This single-varietal Melon cuvée comes from a selection of grapes from a single plot called l’Infernale, a nickname it probably owes to its vertiginous slope. At the mouth of the iconic Sèvre and Maine Rivers, in the little village of Saint-Fiacre, the vineyard is planted in gneiss, which has a similar composition to granite. From old vines planted in 1967, sitting in the widely acclaimed lieu-dit of Pétière, the vines have an advantageous southeastern exposure that allows them to enjoy full sun during the day. This is important, as strong Atlantic winds severely moderate temperatures and cool evenings are the norm during the growing season.


Melon de Bourgogne is a crossing between Pinot Blanc and the little known Gouais Blanc. It was prevalent in the vineyards of Burgundy (hence its name) until it was ordered to be destroyed by the Burgundians in the 18th century. By then, it had a toehold in the Atlantic area of the Loire Valley around Nantes, where it became the dominant grape and the base for Muscadet. Typically high in acid, fresh and mineral-driven, it does not take to new oak very well. Complexity is gained by spending time on its lees. The best examples gain stone fruit notes to go along with the characteristic citrus elements.


Hand-harvested grapes are cool-settled for 48 hours before being gravity fed into concrete fermentation tanks.

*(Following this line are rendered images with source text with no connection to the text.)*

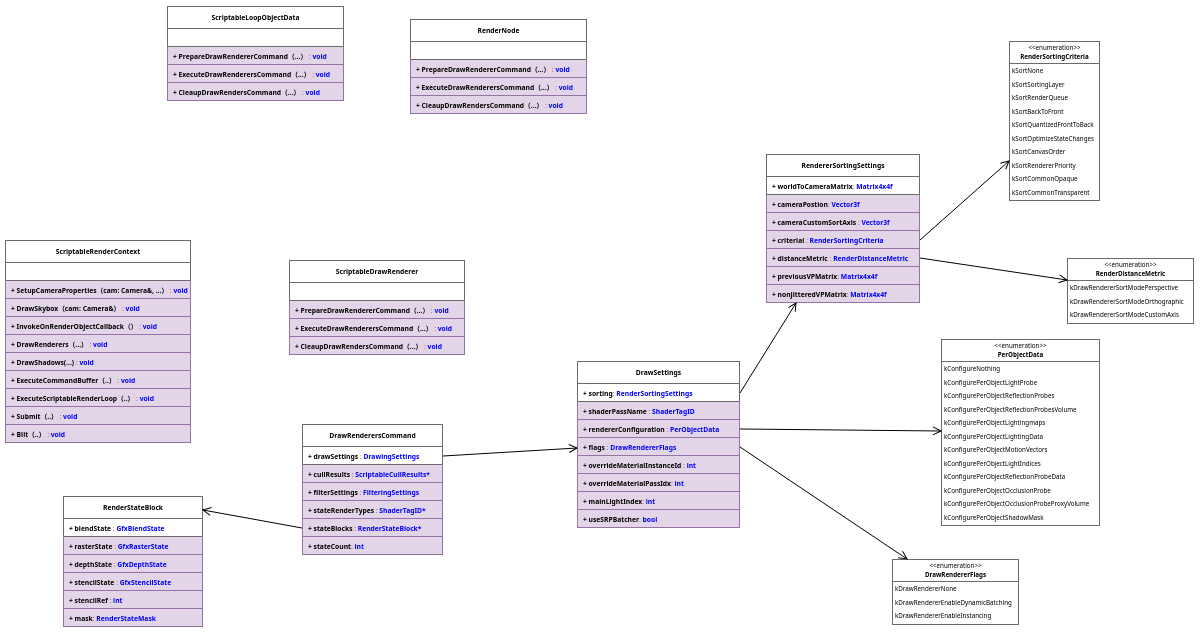
<!DOCTYPE html>
<html lang="en">
<head>
<meta charset="utf-8">
<title>Scriptable render loop class diagram</title>
<style>
:root {
  --paper: #ffffff;
  --ink: #000000;
  --outline: #6b6b6b;
  --member-fill: #e1d5e7;
  --member-line: #9673a6;
  --type: #0000ff;
  --colon: #d23c50;
}
* { box-sizing: border-box; margin: 0; padding: 0; }
html, body { width: 1200px; height: 633px; overflow: hidden; background: var(--paper); }
.diagram {
  position: relative; width: 1200px; height: 633px; overflow: hidden;
  color: var(--ink); font-family: "Noto Sans", "Noto Sans CJK JP", sans-serif;
}
.links { position: absolute; left: 0; top: 0; }
.links line { stroke: var(--ink); stroke-width: 1; marker-end: url(#open-arrow); }
ul { list-style: none; }
.class, .enum {
  position: absolute; left: var(--x); top: var(--y); width: var(--w);
  border: 1px solid var(--outline); background: var(--paper); white-space: nowrap;
}
.class { font-size: 6.72px; font-weight: 700; }
.class h2 { height: 21px; font-size: inherit; line-height: 22px; text-align: center; }
.class li {
  height: 18px; margin: 0 -1px; padding: 1px 0 0 5px; line-height: 17px;
  border: solid var(--member-line); border-width: 1px 1px 0; background: var(--member-fill);
}
.class li:last-child { height: 19px; margin-bottom: -1px; border-bottom-width: 1px; }
.class li.lead { border-color: var(--outline); background: var(--paper); }
.class li.lead + li { border-top-color: var(--outline); }
.class i { font-style: normal; font-weight: 400; color: var(--colon); }
.class b { color: var(--type); }
.enum { font-size: 6.22px; padding-bottom: 1px; }
.enum header { height: 22px; padding-top: 2px; text-align: center; line-height: 8.5px; border-bottom: 1px solid var(--outline); }
.enum h2 { font-size: inherit; line-height: 8.5px; }
.enum li { height: 13.5px; padding-left: 2px; line-height: 13.5px; }
</style>
</head>
<body>
<main class="diagram">

  <section class="class" style="--x:167px;--y:6px;--w:177px">
    <h2>ScriptableLoopObjectData</h2>
    <ul>
      <li class="lead"></li>
      <li>+ PrepareDrawRendererCommand（...） <i>:</i> <b>void</b></li>
      <li>+ ExecuteDrawRenderersCommand（...） <i>:</i> <b>void</b></li>
      <li>+ CleaupDrawRendersCommand（...） <i>:</i> <b>void</b></li>
    </ul>
  </section>

  <section class="class" style="--x:410px;--y:19px;--w:177px">
    <h2>RenderNode</h2>
    <ul>
      <li class="lead"></li>
      <li>+ PrepareDrawRendererCommand（...） <i>:</i> <b>void</b></li>
      <li>+ ExecuteDrawRenderersCommand（...） <i>:</i> <b>void</b></li>
      <li>+ CleaupDrawRendersCommand（...） <i>:</i> <b>void</b></li>
    </ul>
  </section>

  <section class="class" style="--x:5px;--y:240px;--w:186px">
    <h2>ScriptableRenderContext</h2>
    <ul>
      <li class="lead"></li>
      <li>+ SetupCameraProperties（cam: Camera&amp;, ...） <i>:</i> <b>void</b></li>
      <li>+ DrawSkybox（cam: Camera&amp;） <i>:</i> <b>void</b></li>
      <li>+ InvokeOnRenderObjectCallback（） <i>:</i> <b>void</b></li>
      <li>+ DrawRenderers（...） <i>:</i> <b>void</b></li>
      <li>+ DrawShadows(...) <i>:</i> <b>void</b></li>
      <li>+ ExecuteCommandBuffer（..） <i>:</i> <b>void</b></li>
      <li>+ ExecuteScriptableRenderLoop（..） <i>:</i> <b>void</b></li>
      <li>+ Submit（..） <i>:</i> <b>void</b></li>
      <li>+ Blit（..） <i>:</i> <b>void</b></li>
    </ul>
  </section>

  <section class="class" style="--x:289px;--y:260px;--w:176px">
    <h2>ScriptableDrawRenderer</h2>
    <ul>
      <li class="lead"></li>
      <li>+ PrepareDrawRendererCommand（...） <i>:</i> <b>void</b></li>
      <li>+ ExecuteDrawRenderersCommand（...） <i>:</i> <b>void</b></li>
      <li>+ CleaupDrawRendersCommand（...） <i>:</i> <b>void</b></li>
    </ul>
  </section>

  <section class="class" style="--x:302px;--y:424px;--w:141px">
    <h2>DrawRenderersCommand</h2>
    <ul>
      <li class="lead">+ drawSettings <i>:</i> <b>DrawingSettings</b></li>
      <li>+ cullResults <i>:</i> <b>ScriptableCullResults*</b></li>
      <li>+ filterSettings <i>:</i> <b>FilteringSettings</b></li>
      <li>+ stateRenderTypes <i>:</i> <b>ShaderTagID*</b></li>
      <li>+ stateBlocks <i>:</i> <b>RenderStateBlock*</b></li>
      <li>+ stateCount<i>:</i> <b>int</b></li>
    </ul>
  </section>

  <section class="class" style="--x:63px;--y:496px;--w:140px">
    <h2>RenderStateBlock</h2>
    <ul>
      <li class="lead">+ blendState <i>:</i> <b>GfxBlendState</b></li>
      <li>+ rasterState <i>:</i> <b>GfxRasterState</b></li>
      <li>+ depthState <i>:</i> <b>GfxDepthState</b></li>
      <li>+ stencilState <i>:</i> <b>GfxStencilState</b></li>
      <li>+ stencilRef <i>:</i> <b>int</b></li>
      <li>+ mask<i>:</i> <b>RenderStateMask</b></li>
    </ul>
  </section>

  <section class="class" style="--x:577px;--y:361px;--w:163px">
    <h2>DrawSettings</h2>
    <ul>
      <li class="lead">+ sorting<i>:</i> <b>RenderSortingSettings</b></li>
      <li>+ shaderPassName <i>:</i> <b>ShaderTagID</b></li>
      <li>+ rendererConfiguration <i>:</i> <b>PerObjectData</b></li>
      <li>+ flags <i>:</i> <b>DrawRendererFlags</b></li>
      <li>+ overrideMaterialInstanceId <i>:</i> <b>int</b></li>
      <li>+ overrideMaterialPassIdx<i>:</i> <b>int</b></li>
      <li>+ mainLightIndex<i>:</i> <b>int</b></li>
      <li>+ useSRPBatcher<i>:</i> <b>bool</b></li>
    </ul>
  </section>

  <section class="class" style="--x:766px;--y:154px;--w:154px">
    <h2>RendererSortingSettings</h2>
    <ul>
      <li class="lead">+ worldToCameraMatrix<i>:</i> <b>Matrix4x4f</b></li>
      <li>+ cameraPostion<i>:</i> <b>Vector3f</b></li>
      <li>+ cameraCustomSortAxis <i>:</i> <b>Vector3f</b></li>
      <li>+ criterial <i>:</i> <b>RenderSortingCriteria</b></li>
      <li>+ distanceMetric <i>:</i> <b>RenderDistanceMetric</b></li>
      <li>+ previousVPMatrix<i>:</i> <b>Matrix4x4f</b></li>
      <li>+ nonJitteredVPMatrix<i>:</i> <b>Matrix4x4f</b></li>
    </ul>
  </section>

  <section class="enum" style="--x:1009px;--y:41px;--w:91px">
    <header>&lt;&lt;enumeration&gt;&gt;<h2>RenderSortingCriteria</h2></header>
    <ul>
      <li>kSortNone</li>
      <li>kSortSortingLayer</li>
      <li>kSortRenderQueue</li>
      <li>kSortBackToFront</li>
      <li>kSortQuantizedFrontToBack</li>
      <li>kSortOptimizeStateChanges</li>
      <li>kSortCanvasOrder</li>
      <li>kSortRendererPriority</li>
      <li>kSortCommonOpaque</li>
      <li>kSortCommonTransparent</li>
    </ul>
  </section>

  <section class="enum" style="--x:1067px;--y:258px;--w:127px">
    <header>&lt;&lt;enumeration&gt;&gt;<h2>RenderDistanceMetric</h2></header>
    <ul>
      <li>kDrawRendererSortModePerspective</li>
      <li>kDrawRendererSortModeOrthographic</li>
      <li>kDrawRendererSortModeCustomAxis</li>
    </ul>
  </section>

  <section class="enum" style="--x:941px;--y:339px;--w:159px">
    <header>&lt;&lt;enumeration&gt;&gt;<h2>PerObjectData</h2></header>
    <ul>
      <li>kConfigureNothing</li>
      <li>kConfigurePerObjectLightProbe</li>
      <li>kConfigurePerObjectReflectionProbes</li>
      <li>kConfigurePerObjectReflectionProbesVolume</li>
      <li>kConfigurePerObjectLightingmaps</li>
      <li>kConfigurePerObjectLightingData</li>
      <li>kConfigurePerObjectMotionVectors</li>
      <li>kConfigurePerObjectLightIndices</li>
      <li>kConfigurePerObjectReflectionProbeData</li>
      <li>kConfigurePerObjectOcclusionProbe</li>
      <li>kConfigurePerObjectOcclusionProbeProxyVolume</li>
      <li>kConfigurePerObjectShadowMask</li>
    </ul>
  </section>

  <section class="enum" style="--x:892px;--y:559px;--w:127px">
    <header>&lt;&lt;enumeration&gt;&gt;<h2>DrawRendererFlags</h2></header>
    <ul>
      <li>kDrawRendererNone</li>
      <li>kDrawRendererEnableDynamicBatching</li>
      <li>kDrawRendererEnableInstancing</li>
    </ul>
  </section>

  <svg class="links" width="1200" height="633" viewBox="0 0 1200 633" aria-hidden="true">
    <defs>
      <marker id="open-arrow" markerUnits="userSpaceOnUse" markerWidth="12" markerHeight="12" refX="10" refY="6" orient="auto">
        <polyline points="2,2 10,6 2,10" fill="none" stroke="#000" stroke-width="1"/>
      </marker>
    </defs>
    <line x1="920" y1="240" x2="1009" y2="161"/>
    <line x1="920" y1="258" x2="1067" y2="280"/>
    <line x1="740" y1="393" x2="796" y2="303"/>
    <line x1="740" y1="429" x2="941" y2="431"/>
    <line x1="740" y1="447" x2="907" y2="559"/>
    <line x1="443" y1="456" x2="577" y2="448"/>
    <line x1="302" y1="528" x2="203" y2="510"/>
  </svg>
</main>
</body>
</html>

The ambient temperature and natural CO2 of these tanks ensure a stable ferment, which is done using wild yeasts. The wine rests in tank on its lees for 14 months, garnering mouthfeel and complexity, before being bottled, where it rests again before release.

Tasting Notes 

This is a brawnier version of Muscadet, with aromas of quince, grapefruit, smoke and cream. The palate is quite rich for the varietal, but the telltale acidity is there. White grapefruit, green apple, tangerine and saline minerality dominate the palate, along with a creamy, leesy character. This is a wine that can age gracefully, but enjoy now, lightly chilled, with roast pork tenderloin, seared scallops or Penne Primavera.